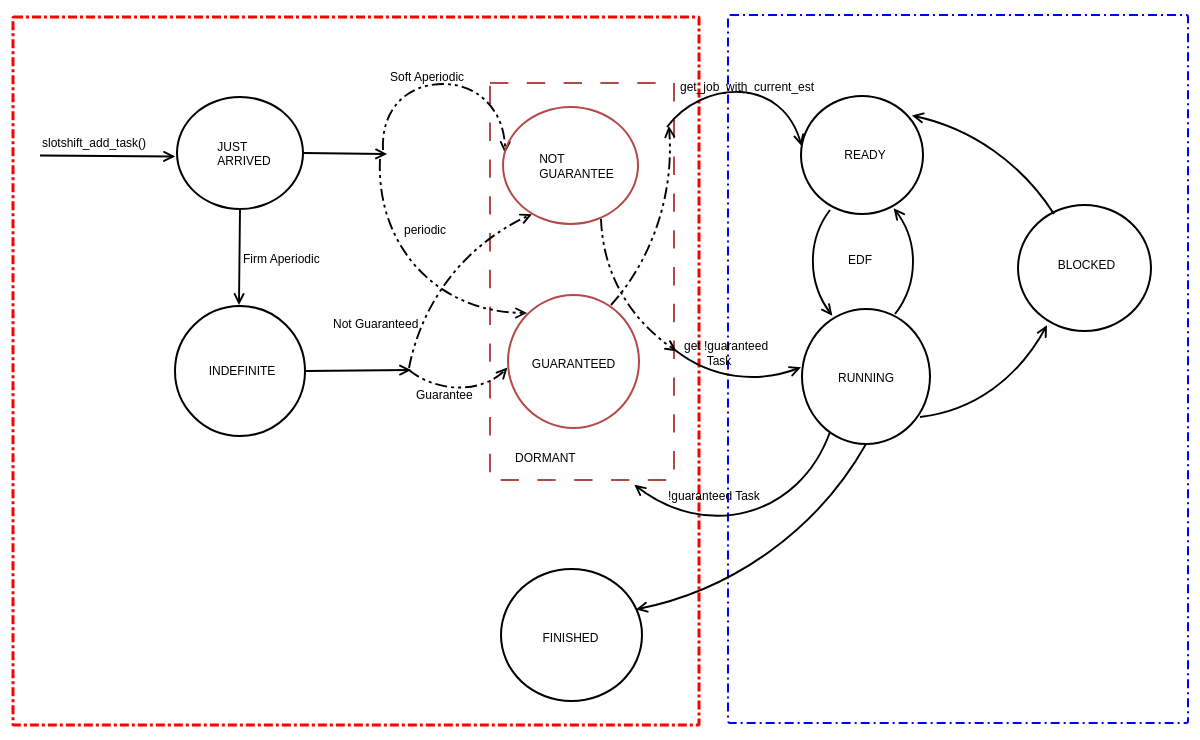
<!DOCTYPE html>
<html lang="en">
<head>
<meta charset="utf-8">
<title>Task state diagram</title>
<style>
:root {
  --paper: #ffffff;
  --ink: #000000;
  --dormant: #b34a48;
  --task-frame: #ff0000;
  --job-frame: #0000ff;
}
* { box-sizing: border-box; }
body { margin: 0; background: var(--paper); }
.diagram {
  position: relative;
  width: 1200px;
  height: 740px;
  overflow: hidden;
  background: var(--paper);
  color: var(--ink);
  font: 12px/14.5px "Liberation Sans", sans-serif;
}
.lines { position: absolute; inset: 0; fill: none; }
.frame-task { stroke: var(--task-frame); stroke-width: 3; stroke-dasharray: 9 3 3 3; }
.frame-job { stroke: var(--job-frame); stroke-width: 2; stroke-dasharray: 9 4 2 4; }
.frame-dormant { stroke: var(--dormant); stroke-width: 2; stroke-dasharray: 18.4 18.4; }
.edges { stroke: var(--ink); stroke-width: 1.9; }
.edges .choice { stroke-dasharray: 12 4 3 4 3 4; }
.arrowhead { fill: none; stroke: var(--ink); stroke-width: 1.9; stroke-linecap: round; }
.state {
  position: absolute;
  display: flex;
  align-items: center;
  justify-content: center;
  border: 2px solid var(--ink);
  border-radius: 50%;
}
.state span { position: relative; white-space: nowrap; }
.state.dormant { border-color: var(--dormant); }
.just-arrived { left: 176px; top: 96px; width: 128px; height: 114px; }
.just-arrived span { left: 4px; top: 1px; }
.indefinite { left: 174px; top: 305px; width: 132px; height: 132px; }
.indefinite span { left: 2px; }
.not-guarantee { left: 502px; top: 106px; width: 137px; height: 119px; }
.not-guarantee span { left: 6px; top: 1px; }
.guaranteed { left: 507px; top: 294px; width: 133px; height: 135px; }
.guaranteed span { top: 3px; }
.finished { left: 500px; top: 568px; width: 143px; height: 134px; }
.finished span { left: -1px; top: 3px; }
.ready { left: 800px; top: 95px; width: 124px; height: 120px; }
.ready span { left: 3px; }
.running { left: 801px; top: 308px; width: 130px; height: 137px; }
.running span { top: 2px; }
.blocked { left: 1017px; top: 204px; width: 135px; height: 128px; }
.blocked span { left: 2px; top: -3px; }
.label { position: absolute; margin: 0; white-space: nowrap; }
.label.centred { text-align: center; }
</style>
</head>
<body>
<main class="diagram">
  <svg class="lines" width="1200" height="740" viewBox="0 0 1200 740" aria-hidden="true">
    <defs>
      <marker id="arrow" markerUnits="userSpaceOnUse" markerWidth="16" markerHeight="16" refX="12" refY="8" orient="auto">
        <path class="arrowhead" d="M3 3.5 L12 8 L3 12.5"/>
      </marker>
    </defs>

    <rect class="frame-task" x="13" y="17" width="686" height="708" rx="1"/>
    <rect class="frame-job" x="728" y="15" width="460" height="708" rx="2"/>
    <rect class="frame-dormant" x="490" y="83" width="184" height="397"/>

    <g class="edges" marker-end="url(#arrow)">
      <path d="M40 155.5 L173 156.500" marker-end="url(#arrow)"/>
      <path d="M304 153 L385 154" marker-end="url(#arrow)"/>
      <path d="M240 209 L239 303" marker-end="url(#arrow)"/>
      <path d="M306 371 L409 370" marker-end="url(#arrow)"/>

      <path class="choice" d="M383 150 C381 109 407 84 443 84 C481 84 506 114 505 151" marker-end="url(#arrow)"/>
      <path class="choice" d="M380 159 C376 245 436 313 525 313" marker-end="url(#arrow)"/>
      <path class="choice" d="M409 368 C421 306 461 246 530 215" marker-end="url(#arrow)"/>
      <path class="choice" d="M409 370 C437 393 483 394 506 369" marker-end="url(#arrow)"/>
      <path class="choice" d="M601 219 C603 274 630 320 675 350" marker-end="url(#arrow)"/>
      <path class="choice" d="M611 305 C652 260 675 193 669 128"/>

      <path d="M667 127 C702 80 783 75 801 144" marker-end="url(#arrow)"/>
      <path d="M675 350 C712 379 758 384 799 368" marker-end="url(#arrow)"/>
      <path d="M830 210 C807 240 807 283 831 314" marker-end="url(#arrow)"/>
      <path d="M895 314 C919 283 919 240 895 210" marker-end="url(#arrow)"/>
      <path d="M1054 214 C1022 164 972 128 914 116" marker-end="url(#arrow)"/>
      <path d="M920 417 C973 411 1018 379 1046 327" marker-end="url(#arrow)"/>
      <path d="M830 432 C799 518 705 541 636 486" marker-end="url(#arrow)"/>
      <path d="M866 444 C818 529 734 590 638 609" marker-end="url(#arrow)"/>
    </g>
  </svg>

  <div class="state just-arrived"><span>JUST<br>ARRIVED</span></div>
  <div class="state indefinite"><span>INDEFINITE</span></div>
  <div class="state dormant not-guarantee"><span>NOT<br>GUARANTEE</span></div>
  <div class="state dormant guaranteed"><span>GUARANTEED</span></div>
  <div class="state finished"><span>FINISHED</span></div>
  <div class="state ready"><span>READY</span></div>
  <div class="state running"><span>RUNNING</span></div>
  <div class="state blocked"><span>BLOCKED</span></div>

  <p class="label" style="left:42px;top:136px">slotshift_add_task()</p>
  <p class="label" style="left:390px;top:70px">Soft Aperiodic</p>
  <p class="label" style="left:404px;top:223px">periodic</p>
  <p class="label" style="left:243px;top:252px">Firm Aperiodic</p>
  <p class="label" style="left:333px;top:317px">Not Guaranteed</p>
  <p class="label" style="left:416px;top:388px">Guarantee</p>
  <p class="label" style="left:515px;top:451px">DORMANT</p>
  <p class="label" style="left:680px;top:80px">get_job_with_current_est</p>
  <p class="label centred" style="left:684px;top:339px">get !guaranteed<br><span style="margin-right:14px">Task</span></p>
  <p class="label" style="left:668px;top:489px">!guaranteed Task</p>
  <p class="label" style="left:848px;top:253px">EDF</p>
</main>
</body>
</html>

==========

### TASK STATEMENT
How many of the lines above include the word "margin"? State that number and nothing else.

### EXERCISE SOLUTION
3